One of our favorite items to collect here at AntiquitiesWeb is glass. Every artist adds their own unique twist to decorative glass art and it’s always a thrill when we find a new piece from a favorite artist like Lalique or Gallé or Daum. The history behind decorative glass is truly fascinating beginning thousands of years ago in the late Roman Empire.
The term glass was born from the late-Latin term glesum—a Germanic word for a transparent, lustrous substance. The word was first used at the Roman glassmaking center at Trier, now part of modern Germany. Before that, naturally occurring glass, such as obsidian, had been used by Stone Age civilizations as tools and for trade. Archeological evidence shows that the first true manmade glass was produced in Mesopotamia or Ancient Egypt. The earliest known glass object were beads, which would have been a luxury item.
During the Late Bronze Age glassmaking was halted due to a myriad of natural disasters. The use of glass did not start up again until the Middle Ages when glass was used in beads, windows, vessels and jewelry. From the 10th century on, stained glass became popular and eventually glass was produced in large, inexpensive sheets that were used in every substantial home.

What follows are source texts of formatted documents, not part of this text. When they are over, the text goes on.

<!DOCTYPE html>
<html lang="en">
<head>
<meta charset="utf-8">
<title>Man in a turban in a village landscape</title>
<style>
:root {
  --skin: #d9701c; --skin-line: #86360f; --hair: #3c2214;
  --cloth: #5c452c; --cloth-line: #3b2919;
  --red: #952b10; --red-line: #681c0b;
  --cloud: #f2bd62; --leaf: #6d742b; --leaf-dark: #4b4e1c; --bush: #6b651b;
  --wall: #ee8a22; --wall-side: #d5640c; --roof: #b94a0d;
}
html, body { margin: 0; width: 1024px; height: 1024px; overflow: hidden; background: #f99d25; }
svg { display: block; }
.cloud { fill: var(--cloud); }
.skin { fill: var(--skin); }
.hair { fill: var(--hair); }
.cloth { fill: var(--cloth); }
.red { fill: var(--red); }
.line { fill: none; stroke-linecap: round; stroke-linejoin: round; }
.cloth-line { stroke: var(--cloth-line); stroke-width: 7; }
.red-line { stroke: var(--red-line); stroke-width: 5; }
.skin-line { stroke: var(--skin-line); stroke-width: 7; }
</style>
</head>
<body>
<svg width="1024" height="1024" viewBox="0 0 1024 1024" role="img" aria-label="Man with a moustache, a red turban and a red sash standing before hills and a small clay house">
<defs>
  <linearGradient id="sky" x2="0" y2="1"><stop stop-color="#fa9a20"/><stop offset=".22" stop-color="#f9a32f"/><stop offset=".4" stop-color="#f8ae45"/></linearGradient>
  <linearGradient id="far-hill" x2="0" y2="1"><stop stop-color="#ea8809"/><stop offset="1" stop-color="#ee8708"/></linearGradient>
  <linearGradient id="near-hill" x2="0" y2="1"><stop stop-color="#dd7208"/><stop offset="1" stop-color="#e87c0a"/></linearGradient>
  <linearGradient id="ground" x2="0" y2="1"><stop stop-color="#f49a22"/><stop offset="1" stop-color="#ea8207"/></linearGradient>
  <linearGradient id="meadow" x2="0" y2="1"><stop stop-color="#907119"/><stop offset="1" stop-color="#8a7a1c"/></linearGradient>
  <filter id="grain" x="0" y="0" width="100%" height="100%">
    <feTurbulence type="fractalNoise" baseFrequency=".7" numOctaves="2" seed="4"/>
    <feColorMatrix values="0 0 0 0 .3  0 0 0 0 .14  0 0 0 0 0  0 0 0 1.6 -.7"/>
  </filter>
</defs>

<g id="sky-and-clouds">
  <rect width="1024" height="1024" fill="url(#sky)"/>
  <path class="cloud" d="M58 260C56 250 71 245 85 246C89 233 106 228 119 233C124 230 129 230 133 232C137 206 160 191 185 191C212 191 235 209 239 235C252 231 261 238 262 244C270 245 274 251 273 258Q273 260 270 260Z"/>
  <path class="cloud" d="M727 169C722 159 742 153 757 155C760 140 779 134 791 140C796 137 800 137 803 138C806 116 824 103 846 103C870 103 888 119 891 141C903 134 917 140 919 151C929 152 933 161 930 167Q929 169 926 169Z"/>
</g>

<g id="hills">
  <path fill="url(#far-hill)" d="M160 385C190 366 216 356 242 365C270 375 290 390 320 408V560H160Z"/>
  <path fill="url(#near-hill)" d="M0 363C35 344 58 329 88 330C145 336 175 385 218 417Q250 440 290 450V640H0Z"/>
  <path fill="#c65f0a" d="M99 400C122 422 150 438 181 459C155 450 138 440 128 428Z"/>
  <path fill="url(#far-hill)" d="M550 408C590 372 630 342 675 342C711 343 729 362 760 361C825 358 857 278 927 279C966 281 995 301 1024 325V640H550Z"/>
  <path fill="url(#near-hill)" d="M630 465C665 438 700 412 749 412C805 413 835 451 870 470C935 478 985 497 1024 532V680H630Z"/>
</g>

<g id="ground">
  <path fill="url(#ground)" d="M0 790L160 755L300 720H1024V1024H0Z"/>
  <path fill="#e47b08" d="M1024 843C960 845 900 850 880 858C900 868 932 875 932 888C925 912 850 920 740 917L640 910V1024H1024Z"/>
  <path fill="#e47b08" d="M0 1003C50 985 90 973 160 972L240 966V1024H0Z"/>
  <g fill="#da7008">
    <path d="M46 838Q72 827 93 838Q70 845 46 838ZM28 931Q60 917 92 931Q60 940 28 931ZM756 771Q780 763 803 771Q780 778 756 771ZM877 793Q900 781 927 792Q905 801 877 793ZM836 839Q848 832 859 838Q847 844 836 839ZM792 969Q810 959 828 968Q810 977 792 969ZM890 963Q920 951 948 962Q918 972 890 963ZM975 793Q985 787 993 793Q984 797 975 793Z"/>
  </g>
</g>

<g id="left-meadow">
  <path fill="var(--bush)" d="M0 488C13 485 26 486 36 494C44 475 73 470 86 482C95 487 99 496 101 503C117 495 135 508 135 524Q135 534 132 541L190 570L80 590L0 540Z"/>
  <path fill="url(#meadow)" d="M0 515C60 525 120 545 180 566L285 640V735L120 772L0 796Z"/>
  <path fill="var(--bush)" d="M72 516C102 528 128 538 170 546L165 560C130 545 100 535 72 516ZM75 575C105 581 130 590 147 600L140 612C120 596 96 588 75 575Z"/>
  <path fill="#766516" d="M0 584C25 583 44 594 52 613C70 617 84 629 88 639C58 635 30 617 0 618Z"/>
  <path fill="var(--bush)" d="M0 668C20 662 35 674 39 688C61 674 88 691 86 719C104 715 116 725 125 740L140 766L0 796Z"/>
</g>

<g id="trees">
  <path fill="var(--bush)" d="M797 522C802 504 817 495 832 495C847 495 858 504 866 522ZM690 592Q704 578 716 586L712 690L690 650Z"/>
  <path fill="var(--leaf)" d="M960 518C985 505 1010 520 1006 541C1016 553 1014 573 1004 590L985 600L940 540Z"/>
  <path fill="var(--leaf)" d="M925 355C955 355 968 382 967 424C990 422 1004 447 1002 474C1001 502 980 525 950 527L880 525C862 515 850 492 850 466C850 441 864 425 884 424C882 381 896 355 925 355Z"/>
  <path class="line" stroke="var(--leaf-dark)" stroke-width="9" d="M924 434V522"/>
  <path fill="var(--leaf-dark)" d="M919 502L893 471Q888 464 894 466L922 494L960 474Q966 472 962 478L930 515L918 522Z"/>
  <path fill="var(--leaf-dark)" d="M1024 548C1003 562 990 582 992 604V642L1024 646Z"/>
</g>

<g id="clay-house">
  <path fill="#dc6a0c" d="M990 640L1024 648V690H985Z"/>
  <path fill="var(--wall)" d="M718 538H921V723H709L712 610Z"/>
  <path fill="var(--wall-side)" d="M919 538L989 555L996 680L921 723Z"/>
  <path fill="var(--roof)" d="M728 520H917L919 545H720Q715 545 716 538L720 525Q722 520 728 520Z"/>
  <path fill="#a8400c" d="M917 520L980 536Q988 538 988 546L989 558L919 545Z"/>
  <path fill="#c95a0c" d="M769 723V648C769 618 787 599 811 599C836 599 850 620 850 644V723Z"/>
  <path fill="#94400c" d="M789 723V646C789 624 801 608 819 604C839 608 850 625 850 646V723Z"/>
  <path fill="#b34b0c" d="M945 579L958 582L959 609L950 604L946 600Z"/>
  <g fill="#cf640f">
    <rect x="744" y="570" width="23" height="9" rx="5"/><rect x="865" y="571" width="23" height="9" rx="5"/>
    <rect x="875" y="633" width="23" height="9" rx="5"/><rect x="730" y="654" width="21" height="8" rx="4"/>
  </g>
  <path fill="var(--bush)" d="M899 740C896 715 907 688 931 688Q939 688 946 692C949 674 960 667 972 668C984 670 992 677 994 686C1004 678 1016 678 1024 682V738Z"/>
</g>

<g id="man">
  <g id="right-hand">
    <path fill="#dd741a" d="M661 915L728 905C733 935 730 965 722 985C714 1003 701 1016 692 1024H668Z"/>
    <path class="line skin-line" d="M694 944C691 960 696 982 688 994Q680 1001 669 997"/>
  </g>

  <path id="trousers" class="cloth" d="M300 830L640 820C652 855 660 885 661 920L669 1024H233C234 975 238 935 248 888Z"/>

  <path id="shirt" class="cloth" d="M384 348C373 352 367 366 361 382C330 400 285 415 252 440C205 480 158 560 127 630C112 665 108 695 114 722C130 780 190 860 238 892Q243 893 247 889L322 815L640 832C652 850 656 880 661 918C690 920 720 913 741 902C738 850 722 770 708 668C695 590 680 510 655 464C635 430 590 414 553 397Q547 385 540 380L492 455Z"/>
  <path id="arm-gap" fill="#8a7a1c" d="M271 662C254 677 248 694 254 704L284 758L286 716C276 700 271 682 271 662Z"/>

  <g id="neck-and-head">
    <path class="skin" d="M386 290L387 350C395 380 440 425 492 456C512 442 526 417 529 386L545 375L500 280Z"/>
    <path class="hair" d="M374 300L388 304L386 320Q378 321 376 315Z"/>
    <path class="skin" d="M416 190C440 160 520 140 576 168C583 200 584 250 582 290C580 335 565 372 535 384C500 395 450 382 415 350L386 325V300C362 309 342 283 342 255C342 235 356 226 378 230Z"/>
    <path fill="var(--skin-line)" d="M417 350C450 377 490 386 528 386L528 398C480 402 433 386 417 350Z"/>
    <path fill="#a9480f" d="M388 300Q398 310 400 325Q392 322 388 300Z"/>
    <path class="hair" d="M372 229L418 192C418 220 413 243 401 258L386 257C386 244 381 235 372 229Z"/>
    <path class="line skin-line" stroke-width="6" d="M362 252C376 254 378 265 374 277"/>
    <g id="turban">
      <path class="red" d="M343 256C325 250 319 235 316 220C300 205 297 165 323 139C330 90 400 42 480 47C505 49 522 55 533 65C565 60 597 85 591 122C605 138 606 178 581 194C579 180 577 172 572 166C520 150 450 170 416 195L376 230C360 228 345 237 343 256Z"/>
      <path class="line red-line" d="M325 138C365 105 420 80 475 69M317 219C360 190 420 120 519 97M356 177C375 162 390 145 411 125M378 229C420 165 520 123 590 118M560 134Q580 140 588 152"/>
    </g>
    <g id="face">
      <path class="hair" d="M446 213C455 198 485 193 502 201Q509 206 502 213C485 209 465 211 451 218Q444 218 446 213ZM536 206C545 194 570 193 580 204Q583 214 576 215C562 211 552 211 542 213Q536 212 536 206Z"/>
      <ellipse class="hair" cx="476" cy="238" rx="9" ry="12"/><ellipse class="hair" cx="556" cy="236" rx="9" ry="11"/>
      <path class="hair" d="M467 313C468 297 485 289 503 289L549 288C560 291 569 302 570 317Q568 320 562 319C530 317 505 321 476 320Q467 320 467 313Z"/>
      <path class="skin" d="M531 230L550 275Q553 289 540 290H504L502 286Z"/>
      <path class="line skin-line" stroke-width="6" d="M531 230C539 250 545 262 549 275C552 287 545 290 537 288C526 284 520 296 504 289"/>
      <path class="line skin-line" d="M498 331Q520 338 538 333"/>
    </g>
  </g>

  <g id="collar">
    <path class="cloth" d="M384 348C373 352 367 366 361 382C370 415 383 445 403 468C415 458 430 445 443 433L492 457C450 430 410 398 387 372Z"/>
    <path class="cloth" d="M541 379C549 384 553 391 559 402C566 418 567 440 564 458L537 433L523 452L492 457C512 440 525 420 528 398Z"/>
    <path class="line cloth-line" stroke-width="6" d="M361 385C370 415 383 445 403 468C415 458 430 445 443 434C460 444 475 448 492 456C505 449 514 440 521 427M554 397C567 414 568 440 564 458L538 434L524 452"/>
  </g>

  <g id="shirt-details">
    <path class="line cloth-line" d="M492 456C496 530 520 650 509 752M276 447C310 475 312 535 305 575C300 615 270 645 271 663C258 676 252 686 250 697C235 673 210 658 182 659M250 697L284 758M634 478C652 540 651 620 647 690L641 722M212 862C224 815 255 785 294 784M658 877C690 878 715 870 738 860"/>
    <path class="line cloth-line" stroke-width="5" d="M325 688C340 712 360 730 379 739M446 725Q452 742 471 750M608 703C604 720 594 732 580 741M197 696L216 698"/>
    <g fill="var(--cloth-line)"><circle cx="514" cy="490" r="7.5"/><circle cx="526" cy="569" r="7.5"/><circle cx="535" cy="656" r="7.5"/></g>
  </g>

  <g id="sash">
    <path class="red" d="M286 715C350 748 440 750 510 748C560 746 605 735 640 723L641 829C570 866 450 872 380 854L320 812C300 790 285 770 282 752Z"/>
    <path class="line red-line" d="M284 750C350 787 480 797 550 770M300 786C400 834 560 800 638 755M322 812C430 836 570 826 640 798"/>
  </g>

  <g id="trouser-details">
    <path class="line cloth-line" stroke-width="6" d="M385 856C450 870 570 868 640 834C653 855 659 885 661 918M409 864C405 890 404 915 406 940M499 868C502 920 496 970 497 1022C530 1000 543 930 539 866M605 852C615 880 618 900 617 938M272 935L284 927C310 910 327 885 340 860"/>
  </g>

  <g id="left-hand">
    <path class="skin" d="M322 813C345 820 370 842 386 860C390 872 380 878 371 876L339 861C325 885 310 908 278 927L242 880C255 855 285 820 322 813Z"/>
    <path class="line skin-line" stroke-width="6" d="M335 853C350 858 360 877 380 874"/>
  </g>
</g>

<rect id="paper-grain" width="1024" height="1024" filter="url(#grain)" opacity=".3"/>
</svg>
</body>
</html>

In the 20th century glass had another renaissance. New types of glass such as laminated glass, glass bricks, and reinforced glass became available as building materials. There was also a revival in the ancient glass-making techniques, which had not been used since the Roman Empire. Artists like Louis Comfort Tiffany, the Waterfords, and Lalique began to use ancient methods to produce modern products. All of which are highly collectible today.
If you’re looking for a piece of see-through history then visit AntiquitiesWeb. We have a large selection of antique glass. Here is a small sample of our vast inventory:
A rare pair of Legras etched glass vases, circa 1925-1930. Clear olive green glass deeply etched with a regular geometrical pattern (2), both with etched mark ‘Legras’.
An overlaid & etched glass vase, circa 1910, cameo signature Daum Nancy with the Cross of Lorraine.
Overlaid and etched glass vase, France, circa 1905. Etched signature to side: Daum Nancy France. Provenance:Private collection.
A Rene Lalique molded and frosted glass scent bottle with stopper: Habanito. Marcilhac-3 p. 945, model introduced 1929 for Molinard. Blue patina, inscribed Molinard/Made in France/Lalique.
If you’re looking for a glass piece from designers like Gallé, Daum, or Lalique than contact AntiquitiesWeb. Our selection of top quality glass antiques are unique, original, and timelessly beautiful. No matter what kind of antique you’re looking for, AntiquitiesWeb has the piece for you. To see these pieces and more call us at 212-644-4236, contact us, or visit our New York gallery.